Report the number of lines in the data below where the string "crease" shows up, and only that number.
**** DATA TO PROCESS ****
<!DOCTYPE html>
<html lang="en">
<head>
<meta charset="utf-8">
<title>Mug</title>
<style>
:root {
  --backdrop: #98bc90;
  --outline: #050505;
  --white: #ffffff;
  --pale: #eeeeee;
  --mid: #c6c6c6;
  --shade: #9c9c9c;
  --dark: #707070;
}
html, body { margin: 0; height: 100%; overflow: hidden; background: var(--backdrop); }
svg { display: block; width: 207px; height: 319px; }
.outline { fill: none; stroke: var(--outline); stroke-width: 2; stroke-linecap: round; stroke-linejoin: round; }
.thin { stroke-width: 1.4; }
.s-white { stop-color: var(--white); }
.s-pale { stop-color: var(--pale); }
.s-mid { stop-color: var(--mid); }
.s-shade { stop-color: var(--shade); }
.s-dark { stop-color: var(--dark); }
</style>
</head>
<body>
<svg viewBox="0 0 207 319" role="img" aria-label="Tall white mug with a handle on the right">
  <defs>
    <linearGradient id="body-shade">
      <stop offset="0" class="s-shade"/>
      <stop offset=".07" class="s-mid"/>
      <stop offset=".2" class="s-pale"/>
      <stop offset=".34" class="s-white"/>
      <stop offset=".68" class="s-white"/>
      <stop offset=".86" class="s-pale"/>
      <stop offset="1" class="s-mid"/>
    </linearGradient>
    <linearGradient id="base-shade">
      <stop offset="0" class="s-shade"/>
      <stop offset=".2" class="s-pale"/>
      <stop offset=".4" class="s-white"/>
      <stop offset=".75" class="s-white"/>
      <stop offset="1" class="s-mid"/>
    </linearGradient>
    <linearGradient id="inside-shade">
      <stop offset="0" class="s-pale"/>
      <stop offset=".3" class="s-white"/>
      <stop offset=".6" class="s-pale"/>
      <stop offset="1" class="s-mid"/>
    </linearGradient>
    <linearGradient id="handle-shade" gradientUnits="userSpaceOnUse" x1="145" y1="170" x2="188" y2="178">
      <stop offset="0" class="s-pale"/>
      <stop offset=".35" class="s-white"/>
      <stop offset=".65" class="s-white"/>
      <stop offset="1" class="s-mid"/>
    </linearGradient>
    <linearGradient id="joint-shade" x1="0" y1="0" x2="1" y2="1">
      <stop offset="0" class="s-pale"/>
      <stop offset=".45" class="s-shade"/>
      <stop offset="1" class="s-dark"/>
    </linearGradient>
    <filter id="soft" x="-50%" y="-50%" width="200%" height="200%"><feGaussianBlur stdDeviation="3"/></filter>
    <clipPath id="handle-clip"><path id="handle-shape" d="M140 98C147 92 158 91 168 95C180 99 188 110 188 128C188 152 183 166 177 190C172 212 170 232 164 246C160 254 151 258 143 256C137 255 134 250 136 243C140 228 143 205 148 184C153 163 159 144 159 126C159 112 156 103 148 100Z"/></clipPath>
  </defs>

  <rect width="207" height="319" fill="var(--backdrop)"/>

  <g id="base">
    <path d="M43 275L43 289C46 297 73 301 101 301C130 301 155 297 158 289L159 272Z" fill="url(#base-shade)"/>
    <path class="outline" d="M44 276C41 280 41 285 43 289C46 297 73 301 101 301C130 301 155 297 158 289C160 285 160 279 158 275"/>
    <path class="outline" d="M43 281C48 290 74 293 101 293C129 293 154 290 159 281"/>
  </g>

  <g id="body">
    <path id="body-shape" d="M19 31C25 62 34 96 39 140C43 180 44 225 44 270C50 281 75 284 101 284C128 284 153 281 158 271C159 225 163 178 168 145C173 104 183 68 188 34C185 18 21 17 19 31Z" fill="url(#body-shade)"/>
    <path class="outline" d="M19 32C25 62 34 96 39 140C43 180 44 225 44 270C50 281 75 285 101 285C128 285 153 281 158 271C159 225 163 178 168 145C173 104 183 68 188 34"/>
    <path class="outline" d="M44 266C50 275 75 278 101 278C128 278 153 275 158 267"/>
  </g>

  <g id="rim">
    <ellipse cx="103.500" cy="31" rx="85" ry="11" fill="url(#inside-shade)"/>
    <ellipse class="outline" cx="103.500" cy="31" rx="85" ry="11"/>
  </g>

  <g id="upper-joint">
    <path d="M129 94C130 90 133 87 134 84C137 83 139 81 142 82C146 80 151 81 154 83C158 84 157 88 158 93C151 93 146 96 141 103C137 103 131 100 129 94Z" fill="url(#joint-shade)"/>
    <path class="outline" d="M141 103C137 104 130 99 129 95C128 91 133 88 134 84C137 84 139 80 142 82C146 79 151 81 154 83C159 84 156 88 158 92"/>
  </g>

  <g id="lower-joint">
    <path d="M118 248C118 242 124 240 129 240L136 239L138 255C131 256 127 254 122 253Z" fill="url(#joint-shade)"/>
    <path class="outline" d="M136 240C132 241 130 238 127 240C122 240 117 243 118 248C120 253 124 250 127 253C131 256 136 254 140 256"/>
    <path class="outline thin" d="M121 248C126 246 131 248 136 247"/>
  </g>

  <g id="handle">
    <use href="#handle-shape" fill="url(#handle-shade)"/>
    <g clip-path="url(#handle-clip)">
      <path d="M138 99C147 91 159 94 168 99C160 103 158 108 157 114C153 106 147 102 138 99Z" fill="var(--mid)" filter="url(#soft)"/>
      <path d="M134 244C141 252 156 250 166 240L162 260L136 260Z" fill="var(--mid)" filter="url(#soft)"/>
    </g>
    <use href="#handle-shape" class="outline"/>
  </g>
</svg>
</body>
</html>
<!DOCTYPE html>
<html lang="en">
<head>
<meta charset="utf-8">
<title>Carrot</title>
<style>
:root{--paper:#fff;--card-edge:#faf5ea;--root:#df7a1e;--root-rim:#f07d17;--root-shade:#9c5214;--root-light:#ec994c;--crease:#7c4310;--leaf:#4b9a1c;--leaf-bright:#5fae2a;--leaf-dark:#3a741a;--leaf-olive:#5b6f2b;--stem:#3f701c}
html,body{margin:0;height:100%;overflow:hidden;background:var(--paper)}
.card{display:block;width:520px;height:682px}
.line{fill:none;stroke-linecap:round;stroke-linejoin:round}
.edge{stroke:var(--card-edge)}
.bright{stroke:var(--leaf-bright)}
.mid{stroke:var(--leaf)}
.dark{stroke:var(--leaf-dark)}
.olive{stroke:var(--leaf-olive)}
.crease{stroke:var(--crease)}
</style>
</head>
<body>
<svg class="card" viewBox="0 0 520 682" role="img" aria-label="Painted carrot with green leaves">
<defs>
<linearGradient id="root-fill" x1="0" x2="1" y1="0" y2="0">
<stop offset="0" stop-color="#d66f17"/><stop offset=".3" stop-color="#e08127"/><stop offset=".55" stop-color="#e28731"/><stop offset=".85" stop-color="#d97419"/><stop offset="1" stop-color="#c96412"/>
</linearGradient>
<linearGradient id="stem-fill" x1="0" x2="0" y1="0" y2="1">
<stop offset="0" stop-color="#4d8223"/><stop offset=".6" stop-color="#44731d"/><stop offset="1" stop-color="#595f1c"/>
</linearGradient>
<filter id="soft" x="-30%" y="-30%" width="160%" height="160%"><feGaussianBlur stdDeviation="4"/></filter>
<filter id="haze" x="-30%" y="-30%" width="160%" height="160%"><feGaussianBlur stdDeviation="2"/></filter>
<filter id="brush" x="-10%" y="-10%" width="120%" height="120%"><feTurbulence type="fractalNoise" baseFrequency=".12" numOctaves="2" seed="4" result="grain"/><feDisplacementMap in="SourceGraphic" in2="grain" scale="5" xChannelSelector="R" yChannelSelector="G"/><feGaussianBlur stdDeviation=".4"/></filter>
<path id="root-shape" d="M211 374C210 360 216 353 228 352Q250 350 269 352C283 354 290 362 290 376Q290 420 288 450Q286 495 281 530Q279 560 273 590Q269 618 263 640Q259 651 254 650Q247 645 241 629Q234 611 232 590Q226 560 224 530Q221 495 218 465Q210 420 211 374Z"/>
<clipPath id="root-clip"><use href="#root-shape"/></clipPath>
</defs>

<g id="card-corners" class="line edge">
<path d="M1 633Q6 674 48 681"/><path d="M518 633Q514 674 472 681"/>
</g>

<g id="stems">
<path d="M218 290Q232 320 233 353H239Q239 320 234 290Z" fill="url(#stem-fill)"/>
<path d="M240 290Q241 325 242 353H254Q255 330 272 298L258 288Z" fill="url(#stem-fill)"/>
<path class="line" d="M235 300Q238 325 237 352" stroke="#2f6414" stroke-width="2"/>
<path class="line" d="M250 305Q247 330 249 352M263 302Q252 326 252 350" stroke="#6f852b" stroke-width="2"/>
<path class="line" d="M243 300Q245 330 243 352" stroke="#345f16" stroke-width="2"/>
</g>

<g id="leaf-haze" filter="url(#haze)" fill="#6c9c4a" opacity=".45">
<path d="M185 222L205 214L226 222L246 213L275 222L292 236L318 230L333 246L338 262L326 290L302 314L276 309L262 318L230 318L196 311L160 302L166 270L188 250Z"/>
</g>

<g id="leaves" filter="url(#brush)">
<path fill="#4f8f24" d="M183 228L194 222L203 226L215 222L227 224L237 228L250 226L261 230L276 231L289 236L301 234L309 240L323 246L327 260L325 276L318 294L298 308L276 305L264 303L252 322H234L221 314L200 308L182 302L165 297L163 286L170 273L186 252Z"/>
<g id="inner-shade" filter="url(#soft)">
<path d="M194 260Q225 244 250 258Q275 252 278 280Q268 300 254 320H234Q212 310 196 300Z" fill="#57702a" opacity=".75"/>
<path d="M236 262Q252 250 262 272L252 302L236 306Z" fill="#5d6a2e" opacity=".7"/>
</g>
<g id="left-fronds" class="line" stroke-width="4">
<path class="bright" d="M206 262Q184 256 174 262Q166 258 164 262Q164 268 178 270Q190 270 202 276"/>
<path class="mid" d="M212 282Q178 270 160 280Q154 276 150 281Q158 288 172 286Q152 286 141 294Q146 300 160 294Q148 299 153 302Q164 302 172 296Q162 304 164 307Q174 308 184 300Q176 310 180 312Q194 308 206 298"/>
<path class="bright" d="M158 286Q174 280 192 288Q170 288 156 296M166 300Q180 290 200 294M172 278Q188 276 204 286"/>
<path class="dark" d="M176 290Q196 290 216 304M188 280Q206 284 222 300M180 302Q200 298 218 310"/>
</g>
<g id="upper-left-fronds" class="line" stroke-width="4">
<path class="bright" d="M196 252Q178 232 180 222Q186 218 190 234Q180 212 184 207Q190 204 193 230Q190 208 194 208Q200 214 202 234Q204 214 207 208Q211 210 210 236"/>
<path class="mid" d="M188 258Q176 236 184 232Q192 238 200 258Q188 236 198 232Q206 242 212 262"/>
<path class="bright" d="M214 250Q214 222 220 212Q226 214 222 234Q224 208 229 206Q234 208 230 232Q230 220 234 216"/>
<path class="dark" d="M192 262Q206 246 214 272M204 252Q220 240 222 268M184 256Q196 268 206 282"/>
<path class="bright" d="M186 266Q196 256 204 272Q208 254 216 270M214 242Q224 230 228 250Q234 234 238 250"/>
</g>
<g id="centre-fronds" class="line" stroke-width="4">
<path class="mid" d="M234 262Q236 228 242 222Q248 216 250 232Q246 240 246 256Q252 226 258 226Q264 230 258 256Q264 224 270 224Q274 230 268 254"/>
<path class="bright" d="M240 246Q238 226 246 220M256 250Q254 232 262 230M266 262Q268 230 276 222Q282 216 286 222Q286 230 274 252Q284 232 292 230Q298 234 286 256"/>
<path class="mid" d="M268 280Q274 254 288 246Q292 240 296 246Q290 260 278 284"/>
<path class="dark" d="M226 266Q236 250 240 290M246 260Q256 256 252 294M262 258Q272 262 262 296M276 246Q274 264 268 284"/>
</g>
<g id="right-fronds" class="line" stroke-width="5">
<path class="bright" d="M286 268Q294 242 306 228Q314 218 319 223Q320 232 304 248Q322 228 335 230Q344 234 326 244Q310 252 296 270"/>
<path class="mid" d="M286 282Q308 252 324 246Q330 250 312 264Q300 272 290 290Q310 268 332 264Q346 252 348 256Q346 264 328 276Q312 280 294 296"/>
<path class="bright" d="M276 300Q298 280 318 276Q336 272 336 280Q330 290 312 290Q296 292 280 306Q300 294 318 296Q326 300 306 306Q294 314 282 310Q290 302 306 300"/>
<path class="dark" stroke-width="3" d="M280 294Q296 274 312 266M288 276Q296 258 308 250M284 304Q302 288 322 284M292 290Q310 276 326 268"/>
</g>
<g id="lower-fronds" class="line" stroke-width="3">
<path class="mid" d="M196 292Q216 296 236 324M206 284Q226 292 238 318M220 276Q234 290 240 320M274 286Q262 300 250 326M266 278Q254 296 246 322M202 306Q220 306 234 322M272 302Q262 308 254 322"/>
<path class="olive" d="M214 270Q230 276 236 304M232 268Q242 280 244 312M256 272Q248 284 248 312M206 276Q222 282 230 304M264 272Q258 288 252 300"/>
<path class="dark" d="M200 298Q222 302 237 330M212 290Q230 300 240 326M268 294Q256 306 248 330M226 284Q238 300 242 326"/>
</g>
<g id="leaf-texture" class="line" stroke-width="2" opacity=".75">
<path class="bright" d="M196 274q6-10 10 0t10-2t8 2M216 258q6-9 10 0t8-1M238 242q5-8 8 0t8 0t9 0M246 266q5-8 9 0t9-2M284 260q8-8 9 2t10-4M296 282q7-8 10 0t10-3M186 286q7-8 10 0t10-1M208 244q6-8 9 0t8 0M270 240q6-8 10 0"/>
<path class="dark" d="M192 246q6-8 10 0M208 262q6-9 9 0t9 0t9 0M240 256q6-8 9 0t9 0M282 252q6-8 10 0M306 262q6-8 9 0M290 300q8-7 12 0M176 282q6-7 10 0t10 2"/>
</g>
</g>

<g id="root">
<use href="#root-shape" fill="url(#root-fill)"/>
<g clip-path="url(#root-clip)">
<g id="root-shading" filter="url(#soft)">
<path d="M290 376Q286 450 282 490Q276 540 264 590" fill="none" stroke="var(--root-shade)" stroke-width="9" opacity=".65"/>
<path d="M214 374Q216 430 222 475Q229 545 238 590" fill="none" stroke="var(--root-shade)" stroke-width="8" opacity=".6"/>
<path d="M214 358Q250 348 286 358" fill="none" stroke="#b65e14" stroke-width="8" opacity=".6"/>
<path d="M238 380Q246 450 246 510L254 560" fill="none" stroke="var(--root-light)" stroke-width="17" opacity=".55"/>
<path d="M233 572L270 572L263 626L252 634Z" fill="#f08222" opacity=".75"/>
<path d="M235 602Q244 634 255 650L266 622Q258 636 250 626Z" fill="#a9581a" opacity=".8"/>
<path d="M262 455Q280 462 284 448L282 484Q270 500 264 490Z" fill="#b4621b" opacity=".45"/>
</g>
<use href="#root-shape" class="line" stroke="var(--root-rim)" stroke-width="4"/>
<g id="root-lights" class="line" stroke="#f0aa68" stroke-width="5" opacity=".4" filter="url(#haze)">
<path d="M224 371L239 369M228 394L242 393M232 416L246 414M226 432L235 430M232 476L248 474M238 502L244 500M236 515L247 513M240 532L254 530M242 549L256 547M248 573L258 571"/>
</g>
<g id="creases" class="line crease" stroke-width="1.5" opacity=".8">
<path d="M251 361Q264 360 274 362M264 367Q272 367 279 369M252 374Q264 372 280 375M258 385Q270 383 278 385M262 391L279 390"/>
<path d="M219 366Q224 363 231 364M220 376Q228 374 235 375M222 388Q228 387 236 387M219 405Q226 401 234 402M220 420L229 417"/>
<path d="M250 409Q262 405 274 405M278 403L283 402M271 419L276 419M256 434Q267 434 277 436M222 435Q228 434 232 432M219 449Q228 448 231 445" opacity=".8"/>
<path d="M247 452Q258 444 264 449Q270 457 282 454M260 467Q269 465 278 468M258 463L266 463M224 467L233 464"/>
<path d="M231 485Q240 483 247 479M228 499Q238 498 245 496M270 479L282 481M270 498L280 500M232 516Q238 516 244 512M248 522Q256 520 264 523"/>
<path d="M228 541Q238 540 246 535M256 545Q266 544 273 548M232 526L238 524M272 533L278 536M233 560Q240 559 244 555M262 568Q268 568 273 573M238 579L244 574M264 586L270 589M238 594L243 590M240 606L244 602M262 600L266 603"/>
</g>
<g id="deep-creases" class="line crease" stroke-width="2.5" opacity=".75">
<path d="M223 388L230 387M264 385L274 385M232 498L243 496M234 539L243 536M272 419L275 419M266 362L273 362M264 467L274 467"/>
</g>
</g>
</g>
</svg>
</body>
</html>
****
▶ EXERCISE OUTPUT:
4